A new survey has revealed significant gaps in the public’s knowledge of contesting a will, especially for those in younger age groups.
The survey, conducted by JMW Solicitors, revealed that while 86% of Britons aged 45-59 have a basic understanding of contesting a will, just 55% know the specific grounds necessary to contest a will, and only 36% are aware of the time limit associated with the contesting process. Furthermore, only half (50%) of this age group has a will.
The lack of knowledge surrounding wills and probate means that this segment of the population is particularly vulnerable to incurring increased costs when dividing their estates, said JMW.
The firm added that increased taxation due to lack of planning as well as a greater potential for a contentious probate process could create unnecessary costs for loved ones of the deceased.

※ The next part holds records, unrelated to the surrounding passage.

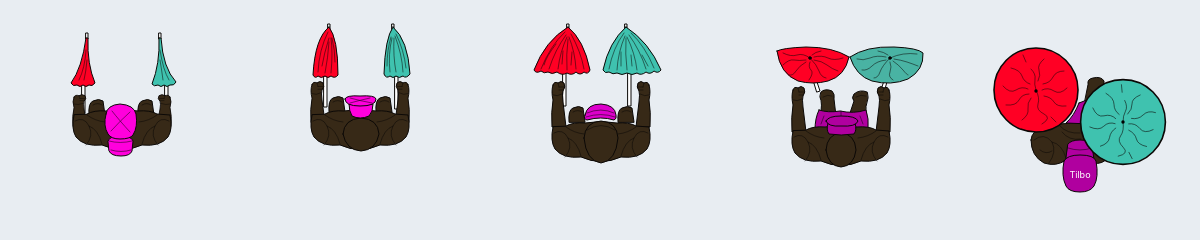
<!DOCTYPE html>
<html lang="en">
<head>
<meta charset="utf-8">
<title>Umbrella opening sequence</title>
<style>
:root {
  --sky: #e8edf2;
  --ink: #0b0806;
  --skin: #372917;
  --red: #ff0024;
  --teal: #3fc2af;
  --teal-deep: #49b3a3;
  --pink: #ff00dc;
  --magenta: #dd00cb;
  --purple: #b0009f;
}
html, body { margin: 0; width: 1200px; height: 240px; overflow: hidden; background: var(--sky); }
svg { display: block; }
.shape { stroke: var(--ink); stroke-width: 1; stroke-linejoin: round; stroke-linecap: round; }
.fold { fill: none; stroke: var(--ink); stroke-width: .7; stroke-linecap: round; stroke-opacity: .75; }
.skin { fill: var(--skin); }
.red { fill: var(--red); }
.teal { fill: var(--teal); }
.teal-deep { fill: var(--teal-deep); }
.pink { fill: var(--pink); }
.magenta { fill: var(--magenta); }
.purple { fill: var(--purple); }
.pole { fill: #fff; }
.rim { stroke-width: 1.6; }
.cap-name { font: 400 9px Inter, "Open Sans", sans-serif; fill: #fff; text-anchor: middle; }
</style>
</head>
<body>
<svg width="1200" height="240" viewBox="0 0 1200 240" role="img" aria-label="Five stages of a figure seen from above opening a red and a teal umbrella">
  <defs>
    <g id="shoulders" class="shape skin">
      <path d="M-48 -36Q-51 -22 -46 -14Q-38 -4 -20 -6Q0 3 20 -6Q38 -4 46 -14Q51 -22 48 -36L35 -37Q28 -41 16 -40Q0 -43 -16 -40Q-28 -41 -35 -37Z"/>
      <path class="fold" d="M-47 -30Q-38 -35 -33 -25Q-28 -15 -36 -6M47 -30Q38 -35 33 -25Q28 -15 36 -6M-33 -25Q-24 -22 -20 -7M33 -25Q24 -22 20 -7M-35 -36Q-27 -30 -17 -29M35 -36Q27 -30 17 -29"/>
    </g>
    <g id="forearm" class="shape skin">
      <path d="M-5 3Q-4 -1 0 1Q3 -2 6 1Q8 5 5 9Q4 12 5 20L8 45L-6 45Q-7 30 -5 18Q-7 9 -5 3Z"/>
      <path class="fold" d="M0 1L1 5M1 5L6 5M1 8L5 8M-5 13Q-1 15 4 12"/>
    </g>
    <g id="knee" class="shape skin">
      <path d="M-8 15Q-9 3 -4 1Q2 -2 6 1L8 15Z"/>
      <path class="fold" d="M-4 5Q1 2 5 5"/>
    </g>
    <g id="canopy-folds" class="fold">
      <path d="M0 0Q-2 -6 -1 -11T-5 -21M2 -9Q5 -15 3 -20T8 -31M7 -6Q14 -7 17 -13T28 -19M6 0Q12 -3 18 1T31 -2M8 6Q15 7 18 12T30 16M0 0Q4 8 2 14T8 24T6 34M-5 8Q-9 13 -8 19T-14 30M-7 4Q-14 4 -17 10T-30 15M-8 -1Q-14 -4 -20 0T-33 -4M-6 -6Q-12 -8 -14 -14T-25 -22M-10 -28L-13 -35M15 27L20 32"/>
    </g>
  </defs>

  <g id="stage-1-closed">
    <rect class="shape pole" x="82" y="82" width="3" height="31"/>
    <rect class="shape pole" x="165" y="82" width="3" height="31"/>
    <use href="#knee" x="97" y="100"/>
    <use href="#knee" x="146" y="100"/>
    <use href="#forearm" transform="translate(79 95) scale(1 .7)"/>
    <use href="#forearm" transform="translate(165 95) scale(-1 .7)"/>
    <use href="#shoulders" x="122" y="151"/>
    <g class="shape">
      <path class="pink" d="M108 141Q109 136 120 137Q132 136 133 141L132 151Q130 156 121 156Q111 156 109 151Z"/>
      <path class="pink" d="M106 114Q107 105 120 104Q134 105 136 114Q138 127 133 135Q130 139 120 139Q111 139 108 134Q103 126 106 114Z"/>
      <path class="fold" d="M112 111Q119 120 130 132M130 112Q121 120 111 131M109 141Q120 144 132 141M111 150Q121 153 131 150"/>
    </g>
    <g class="shape">
      <rect class="pole" x="86" y="33" width="2" height="6"/>
      <path class="red" d="M86 38L88 38Q87 64 95 83Q92 87 89 85Q86 88 83 85Q80 88 77 85Q73 87 71 83Q82 68 86 38Z"/>
      <path class="fold" d="M86 50Q85 68 79 80M87 60Q86 72 84 80"/>
      <rect class="pole" x="159" y="33" width="2" height="6"/>
      <path class="teal" d="M159 38L161 38Q163 68 176 82Q174 86 170 85Q167 88 164 85Q161 88 158 85Q154 87 152 84Q160 64 159 38Z"/>
      <path class="fold" d="M160 50Q163 70 169 80M160 60Q162 72 163 80"/>
    </g>
  </g>

  <g id="stage-2-loosening">
    <rect class="shape pole" x="324" y="76" width="3" height="31"/>
    <rect class="shape pole" x="395" y="76" width="3" height="33"/>
    <use href="#knee" x="337" y="97"/>
    <use href="#knee" x="384" y="97"/>
    <use href="#forearm" transform="translate(317 82) scale(1 .9)"/>
    <use href="#forearm" transform="translate(403 82) scale(-1 .9)"/>
    <use href="#shoulders" x="360" y="151"/>
    <g class="shape">
      <path class="skin" d="M343 134Q344 119 361 118Q378 119 379 134Q376 150 361 151Q346 150 343 134Z"/>
      <path class="pink" d="M349 104L373 104Q373 112 369 116Q360 120 352 116Q349 111 349 104Z"/>
      <path class="pink" d="M345 99Q346 95 360 96Q375 95 376 99Q376 106 360 106Q345 106 345 99Z"/>
      <path class="fold" d="M350 98Q361 101 372 103M370 98Q361 100 350 103"/>
    </g>
    <g class="shape">
      <rect class="pole" x="328" y="24" width="2" height="6"/>
      <path class="red" d="M329 27Q338 38 338 75Q335 79 331 76Q328 79 325 76Q321 79 318 76Q315 79 313 75Q315 38 329 27Z"/>
      <path class="fold" d="M328 32Q319 50 318 72M329 38Q324 54 322 66M329 42Q328 58 325 73M331 38Q333 52 331 73M332 38Q335 50 335 62"/>
      <rect class="pole" x="392" y="24" width="2" height="6"/>
      <path class="teal" d="M393 27Q408 40 410 74Q406 79 403 76Q399 79 396 76Q393 79 390 76Q386 79 384 74Q385 38 393 27Z"/>
      <path class="fold" d="M392 38Q388 54 390 72M394 38Q393 56 396 72M395 36Q402 54 403 72M396 34Q404 50 406 68M391 37Q387 50 387 66"/>
    </g>
  </g>

  <g id="stage-3-half-open">
    <rect class="shape pole" x="563" y="70" width="3" height="36"/>
    <rect class="shape pole" x="628" y="70" width="3" height="36"/>
    <use href="#knee" x="577" y="107"/>
    <use href="#knee" x="626" y="107"/>
    <use href="#forearm" x="558" y="82"/>
    <use href="#forearm" transform="translate(644 82) scale(-1 1)"/>
    <use href="#shoulders" x="601" y="163"/>
    <g class="shape">
      <path class="skin" d="M584 138Q585 122 601 121Q617 122 618 138Q616 161 601 163Q586 161 584 138Z"/>
      <path class="fold" d="M587 130Q601 121 615 130"/>
      <path class="magenta" d="M585 115Q587 104 601 104Q615 105 616 115Q617 119 614 120Q601 116 587 120Q583 119 585 115Z"/>
      <path class="fold" d="M587 113Q601 107 614 113M586 117Q601 112 615 117"/>
    </g>
    <g class="shape">
      <rect class="pole" x="567" y="24" width="2" height="6"/>
      <path class="red" d="M568 27Q584 40 590 70Q588 75 584 72Q580 76 576 72Q572 76 567 73Q562 76 557 72Q552 75 548 72Q544 74 541 71Q536 74 534 70Q545 41 568 27Z"/>
      <path class="fold" d="M565 32Q550 46 541 69M566 35Q555 50 549 69M567 37Q560 52 558 69M568 39Q566 55 567 70M569 37Q575 52 576 69M571 34Q581 52 584 69M556 44Q546 57 544 65M563 51L562 64M572 52L571 65"/>
      <rect class="pole" x="625" y="24" width="2" height="6"/>
      <path class="teal" d="M626 27Q649 42 661 70Q658 74 654 71Q650 75 646 72Q641 76 637 73Q632 76 627 73Q622 76 617 73Q613 75 609 72Q605 74 603 70Q609 42 626 27Z"/>
      <path class="fold" d="M624 33Q613 48 609 69M625 36Q618 52 617 70M626 38Q625 54 627 70M627 37Q635 53 637 70M629 35Q640 50 646 69M631 33Q645 46 654 68M621 52L621 66M631 55L632 66M642 55L648 66"/>
    </g>
  </g>

  <g id="stage-4-tilting">
    <path class="shape pole" d="M814 82L817 82L820 91L817 92Z"/>
    <path class="shape pole" d="M884 82L887 82L884 92L881 91Z"/>
    <g class="shape">
      <path class="skin" d="M821 92Q825 88 832 91Q835 94 834 99L836 116L820 116Q823 104 820 97Z"/>
      <path class="skin" d="M867 92Q860 89 854 94Q851 98 854 101L849 116L866 116Q865 106 868 98Z"/>
      <path class="fold" d="M823 97Q828 94 832 96M856 97Q861 94 866 96"/>
      <path class="purple" d="M819 110Q828 113 840 111Q854 114 866 110Q869 118 868 130L815 130Q815 118 819 110Z"/>
      <path class="fold" d="M841 111L841 117M824 116L821 124M860 116L863 124"/>
    </g>
    <use href="#forearm" x="798" y="87"/>
    <use href="#forearm" transform="translate(884 87) scale(-1 1)"/>
    <use href="#shoulders" x="841" y="167"/>
    <g class="shape">
      <path class="skin" d="M826 150Q827 134 841 133Q855 134 856 150Q854 166 841 167Q828 166 826 150Z"/>
      <path class="purple" d="M828 123L855 123Q857 130 854 134Q841 136 829 134Q826 130 828 123Z"/>
      <path class="purple" d="M826 121Q828 116 841 116Q856 116 858 121Q856 127 841 126Q828 127 826 121Z"/>
    </g>
    <g class="shape">
      <path class="red" d="M777 51Q782 48 806 47Q833 47 849 57Q845 76 828 81Q813 85 798 81Q780 74 777 51Z"/>
      <path class="fold" d="M810 58Q803 53 797 55T783 53M806 60Q799 61 794 60T783 65M806 62Q799 66 796 71T789 75M810 62Q808 67 811 70T809 80M810 58Q817 65 819 71T826 78M814 60Q822 61 827 65T838 71M814 57Q822 55 828 58T843 58M812 55Q815 52 821 51"/>
      <circle cx="810" cy="58" r="1.3"/>
      <path class="teal-deep" d="M850 57Q866 46 894 47Q918 48 923 53Q924 70 908 79Q891 86 872 81Q856 76 850 57Z"/>
      <path class="fold" d="M890 58Q903 52 917 54M894 59Q901 60 907 62T918 66M893 61Q899 65 903 70T908 75M890 62Q892 67 890 72T893 80M890 58Q882 66 880 72T874 78M886 60Q877 61 872 66T862 70M886 57Q877 55 870 58T857 59M888 55Q884 52 878 51"/>
      <circle cx="890" cy="58" r="1.3"/>
    </g>
  </g>

  <g id="stage-5-open">
    <g class="shape">
      <path class="skin" d="M1088 84Q1087 79 1093 78Q1101 76 1104 81L1104 98L1084 106Z"/>
      <path class="skin" d="M1031 140Q1032 130 1042 129L1060 124L1084 122L1100 140L1106 160Q1098 166 1088 162L1066 160Q1056 167 1044 163Q1031 156 1031 140Z"/>
      <path class="fold" d="M1034 140Q1044 132 1052 142Q1057 152 1049 163M1052 142Q1062 144 1066 158M1060 126Q1067 134 1080 133M1062 132Q1069 141 1081 139M1040 150Q1046 155 1052 151"/>
      <path class="purple" d="M1079 103L1092 98L1090 124L1066 123Q1074 116 1079 103Z"/>
      <path class="purple" d="M1068 144Q1071 140 1080 140Q1090 140 1092 145L1094 160L1066 160Z"/>
      <path class="purple" d="M1064 161Q1067 155 1080 155Q1094 155 1096 161Q1099 177 1094 186Q1090 192 1080 192Q1069 192 1066 186Q1061 176 1064 161Z"/>
      <path class="fold" d="M1068 148Q1080 152 1092 148"/>
    </g>
    <text class="cap-name" x="1080" y="178">Tilbo</text>
    <circle class="shape rim red" cx="1036" cy="90" r="42"/>
    <use href="#canopy-folds" x="1036" y="90"/>
    <circle cx="1036" cy="91" r="1.7"/>
    <circle class="shape rim teal" cx="1123" cy="122" r="42.4"/>
    <use href="#canopy-folds" transform="translate(1123 122) rotate(18)"/>
    <circle cx="1123" cy="122" r="1.7"/>
  </g>
</svg>
</body>
</html>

Among respondents aged 60-74, the survey shows a greater grasp of the probate process, with 73% having a will and 90% understanding what contesting a will means. However, a significant proportion (43%) don’t know the required grounds to contest a will, and 62% are unaware of the time limit for contesting a will.
Of Britons aged 75 or over, 88% have a will and 75% know what contesting a will means – but 60% do not know the grounds for contesting a will and 85% do not know the time limit to do so.
The youngest respondents to the survey showed the least knowledge of the wills process. Among those between 18-29 years, only 24% of respondents have a will, yet 72% know what contesting a will means. A notable 58% are uninformed about the grounds for contesting a will and 50% about the time limit.
Alison Parry, Head of Wills Disputes at JMW Solicitors said:
“These results highlight the need for accessible education about wills and probate across all age groups, as it can have legal and financial impacts.
A lack of planning, for example, can lengthen the costs incurred by the process of contesting a will, placing additional, unnecessary financial burden.
Our mission is to ensure that individuals are equipped with the essential knowledge to make informed decisions about their legal rights and potential inheritances.”